▶ _ASSIGNMENT_
Within the material below, filter for lines that hold the word "blob".

▶ _RECORDS FOR THE EXERCISE_
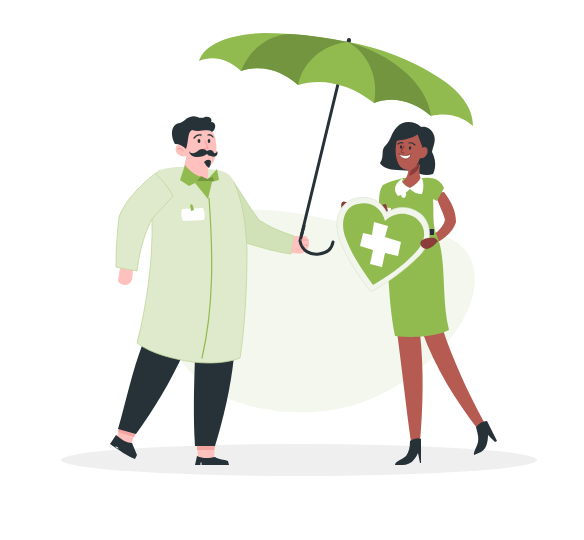
<!DOCTYPE html>
<html lang="en">
<head>
<meta charset="utf-8">
<title>Health insurance illustration</title>
<style>
:root{--green:#91bb4f;--green-dark:#739540;--coat:#dfeacd;--coat-shade:#d2e2b8;--blob:#f4f7ed;--ground:#efefef;--ink:#263238;--skin:#ffc1bd;--skin-shade:#f3a5a0;--brown:#b55b52;--brown-dark:#8a3d3a;--white:#fff;--paper:#f2f5ec}
html,body{margin:0;background:var(--white);overflow:hidden}
svg{display:block;width:584px;height:540px}
.green{fill:var(--green)}.green-dark{fill:var(--green-dark)}
.coat{fill:var(--coat)}.coat-shade{fill:var(--coat-shade)}
.ink{fill:var(--ink)}.white{fill:var(--white)}.paper{fill:var(--paper)}
.skin{fill:var(--skin)}.skin-shade{fill:var(--skin-shade)}
.brown{fill:var(--brown)}.brown-dark{fill:var(--brown-dark)}
.blob{fill:var(--blob)}.ground{fill:var(--ground)}
.line{fill:none;stroke-linecap:round;stroke-linejoin:round}
.ink-line{stroke:var(--ink)}.green-line{stroke:var(--green)}.seam{stroke:#bfd69a;stroke-width:.8}
</style>
</head>
<body>
<svg viewBox="0 0 584 540" role="img" aria-label="A doctor holds an umbrella over a woman carrying a heart with a medical cross">
  <g id="backdrop">
    <path class="blob" d="M180 222C215 208 262 207 302 214C342 222 380 231 416 231C456 232 475 252 475 279C474 313 450 344 420 369C384 399 341 415 290 412C234 409 188 386 170 340C156 302 146 240 180 222Z"/>
    <ellipse class="ground" cx="299" cy="460" rx="238" ry="16"/>
  </g>

  <g id="doctor">
    <g id="doctor-legs">
      <path class="skin" d="M119 429L135 434L131 444L116 440Z"/>
      <path class="skin-shade" d="M119 428L136 433L134 437L118 432Z"/>
      <path class="ink" d="M116 435C122 440 127 443 132 443L137 455L135 459C127 456 119 450 110 444Z"/>
      <path class="skin" d="M197 444H215L214 458H198Z"/>
      <path class="skin-shade" d="M197 445H215L214 450H197Z"/>
      <path class="ink" d="M197 456C203 459 210 458 215 457C219 460 224 459 228 461L229 465H195Z"/>
      <path class="ink" d="M143 343L184 352C171 381 153 411 136 434L118 429C126 402 132 371 143 343Z"/>
      <path class="ink" d="M195 357L234 356C231 387 223 420 215 446H195C193 417 194 387 195 357Z"/>
      <path class="line" stroke="#fff" stroke-width="1" d="M201 463v2M116 447l2 1"/>
    </g>

    <g id="doctor-umbrella-arm">
      <path class="coat-shade" d="M229 176C240 190 249 207 259 220C270 227 281 232 294 236L291 254C275 252 260 247 246 243L235 214Z"/>
      <path class="line seam" d="M229 176C240 190 249 207 259 220C270 227 281 232 294 236L291 254C275 252 260 247 246 243"/>
    </g>

    <g id="doctor-coat">
      <path class="skin" d="M120 268L133 270L132 280C129 287 121 286 118 281Z"/>
      <path class="coat" d="M160 170C143 182 125 200 119 217C117 234 116 250 116 267L137 271C139 255 143 236 152 219L174 196Z"/>
      <path class="line seam" d="M160 170C143 182 125 200 119 217C117 234 116 250 116 267L137 271C139 255 143 236 152 219"/>
      <path class="coat" d="M157 172C165 167 176 167 184 167L217 170C224 171 231 174 234 182C242 199 246 224 247 250C247 288 245 325 240 358C228 363 209 364 193 362C173 359 152 354 137 343C147 304 153 260 152 219Z"/>
      <path class="line seam" d="M156 174C163 181 169 188 173 196L152 219C153 260 147 304 137 343C152 354 173 359 193 362C209 364 228 363 240 358C245 325 247 288 247 250C246 224 242 199 234 182"/>
      <path class="line green-line" stroke-width="1.2" d="M209 198C213 253 214 306 202 358"/>
      <path class="white" d="M182 209L203 208C205 212 205 216 204 220L183 221C181 217 181 213 182 209Z"/>
      <path class="green" d="M190 205Q192 203 193 206L194 210L191 211Z"/>
    </g>

    <g id="doctor-head">
      <path class="skin" d="M187 154L208 160L208 178L198 181L184 167Z"/>
      <path class="green" d="M185 165C190 172 198 177 208 179L217 169L219 180L212 182L208 199L195 183L189 186L180 180Z"/>
      <path class="green-dark" d="M197 181L201 176L207 179L213 177L214 181L207 181Z"/>
      <path class="skin" d="M185 136C190 126 208 126 214 134C218 146 217 159 211 165C202 171 190 165 187 156C179 158 174 152 176 147C178 142 184 144 186 148Z"/>
      <path class="ink" d="M186 149C183 146 180 144 175 144C170 135 171 124 180 123C187 120 184 119 190 117C196 114 199 120 205 117C212 116 212 121 211 122C217 122 216 130 212 132C207 128 200 133 192 130C187 133 189 141 186 149Z"/>
      <ellipse class="ink" cx="199" cy="141" rx="1.4" ry="2"/>
      <ellipse class="ink" cx="209" cy="141" rx="1.3" ry="2"/>
      <path class="line ink-line" stroke-width="1.3" d="M194 138Q197 134 201 135M208 135Q211 134 213 137"/>
      <path class="line" stroke="#f3a5a0" stroke-width="1.3" d="M205 141L208 148L204 149M178 149Q181 147 183 151"/>
      <path class="ink" d="M189 151C191 155 196 153 199 150C202 148 205 149 207 151C210 149 213 150 214 153Q216 154 217 151C219 155 215 158 211 156C209 156 208 155 207 154C202 158 190 159 189 151Z"/>
      <path class="ink" d="M204 162Q208 158 211 161Q211 165 209 168Q206 166 204 162Z"/>
    </g>
  </g>

  <g id="umbrella">
    <path class="line ink-line" stroke-width="3" d="M338 84L301 237"/>
    <path class="line ink-line" stroke-width="4" d="M349 40L348 45"/>
    <path class="green" d="M199 61C205 43 231 34 264 33C294 33 323 37 348 42C378 47 412 60 438 77C459 90 473 107 473 126C462 116 447 112 431 116C415 102 394 95 374 103C352 85 323 77 298 85C282 71 263 64 241 71C228 59 213 55 199 61Z"/>
    <path class="green-dark" d="M241 71C249 50 268 35 289 34C309 35 329 38 348 42C324 44 303 61 298 85C282 71 263 64 241 71Z"/>
    <path class="green-dark" d="M348 42C369 54 379 79 374 103C394 95 415 102 431 116C427 83 391 54 348 42Z"/>
  </g>

  <g id="doctor-hand">
    <path class="skin" d="M294 236L306 236C310 240 310 247 306 251C302 255 296 253 291 253Z"/>
    <path class="line ink-line" stroke-width="3" d="M304 226L300 241C302 251 310 255 319 254C328 253 332 248 333 242"/>
    <path class="line" stroke="#f3a5a0" stroke-width="1" d="M301 240L308 240M303 245L308 245"/>
  </g>

  <g id="woman">
    <g id="woman-legs">
      <path class="brown" d="M422 331L443 330C452 357 467 391 484 422L477 428C457 402 435 368 422 331Z"/>
      <path class="brown" d="M397 332L420 333C424 370 423 407 420 442L411 442C406 407 402 369 397 332Z"/>
      <path class="ink" d="M410 441Q416 437 421 439L421 463H420L418 453C415 460 410 465 403 465H395C395 461 402 460 406 456C409 452 410 447 410 441Z"/>
      <path class="ink" d="M476 427Q481 421 487 421L497 441L495 442L488 435C488 443 486 449 481 452L474 455C473 452 477 447 478 442C479 436 477 432 476 427Z"/>
    </g>
    <path id="hair-back" class="ink" d="M397 127C403 120 415 121 421 127C426 126 431 129 433 133C437 140 433 146 432 152C435 158 437 166 433 174C427 176 420 175 414 171L397 170C389 170 382 167 380 163C385 156 380 150 386 145C391 140 391 133 397 127Z"/>
    <g id="woman-dress">
      <path class="brown" d="M435 193L444 192C451 201 456 211 456 222C453 233 440 243 428 246L424 240C435 235 443 228 445 220C443 211 438 204 435 193Z"/>
      <path class="green" d="M383 185C390 181 397 180 403 178L424 178C433 177 441 180 444 188L437 201L433 199C434 212 432 225 437 236C447 260 441 298 449 330C435 337 413 338 395 336C391 317 389 292 388 268C387 250 393 228 391 208L379 207C379 198 379 190 383 185Z"/>
      <path class="ink" d="M429 229L434 229L434 235L429 235Z"/>
      <path class="brown" d="M408 164L420 165C419 171 419 176 422 180L410 189L402 182C408 178 409 171 408 164Z"/>
      <path class="white" d="M403 178L402 182C405 186 408 187 410 188C415 185 419 182 421 177C424 181 424 188 422 194C417 194 413 192 410 189C406 193 402 195 398 196C393 190 394 184 403 178Z"/>
      <path class="white" d="M403 191C407 192 407 196 404 198C401 198 400 194 403 191Z"/>
    </g>
    <g id="woman-head">
      <path class="brown" d="M397 140C404 140 413 138 418 134C422 139 423 143 422 148C426 145 429 149 427 154C425 158 422 159 420 158C417 167 411 172 404 169C396 166 394 151 397 140Z"/>
      <path class="brown-dark" d="M411 170Q416 168 419 162L419 168Q416 173 409 176Z"/>
      <path class="ink" d="M394 142C399 139 408 141 417 133L422 146Q429 142 429 136L421 127Q407 121 397 130Z"/>
      <ellipse class="ink" cx="401" cy="147" rx="1.2" ry="1.8"/>
      <ellipse class="ink" cx="410" cy="148" rx="1.2" ry="1.8"/>
      <path class="line ink-line" stroke-width="1.1" d="M398 144Q400 142 403 143M409 143Q412 142 415 145"/>
      <path class="line" stroke="#8a3d3a" stroke-width="1.1" d="M404 146L401 152L404 153"/>
      <path class="white" d="M399 154Q405 157 411 154Q410 159 405 159Q400 158 399 154Z"/>
      <path class="line" stroke="#8a3d3a" stroke-width=".8" d="M399 154Q405 157 411 154Q410 159 405 159Q400 158 399 154Z"/>
    </g>
    <path id="far-hand" class="brown-dark" d="M342 209C340 203 342 200 346 202L351 204L344 212ZM381 205L386 204L388 211L384 213Z"/>
    <g id="health-heart">
      <path class="paper" stroke="#dde5cf" stroke-width=".7" d="M371 292C359 277 347 259 340 241C332 220 340 201 357 198C371 195 382 202 387 213C398 204 414 207 423 216C434 229 430 246 418 257C404 271 388 282 371 292Z"/>
      <path class="green" d="M373 285C362 270 352 255 346 239C339 222 345 206 358 204C372 201 382 209 385 221C395 211 410 212 418 220C428 230 425 243 415 253C403 266 388 276 373 285Z"/>
      <path class="white" d="M374 222L388 226L385 237L401 242L398 256L385 253L382 267L370 264L373 250L360 246L363 233L372 235Z"/>
    </g>
    <path id="near-hand" class="brown-dark" d="M435 238C430 237 424 238 421 241C419 244 422 249 427 249C431 248 435 245 438 241Z"/>
  </g>
</svg>
</body>
</html>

▶ _FINAL ANSWER_
:root{--green:#91bb4f;--green-dark:#739540;--coat:#dfeacd;--coat-shade:#d2e2b8;--blob:#f4f7ed;--ground:#efefef;--ink:#263238;--skin:#ffc1bd;--skin-shade:#f3a5a0;--brown:#b55b52;--brown-dark:#8a3d3a;--white:#fff;--paper:#f2f5ec}
.blob{fill:var(--blob)}.ground{fill:var(--ground)}
    <path class="blob" d="M180 222C215 208 262 207 302 214C342 222 380 231 416 231C456 232 475 252 475 279C474 313 450 344 420 369C384 399 341 415 290 412C234 409 188 386 170 340C156 302 146 240 180 222Z"/>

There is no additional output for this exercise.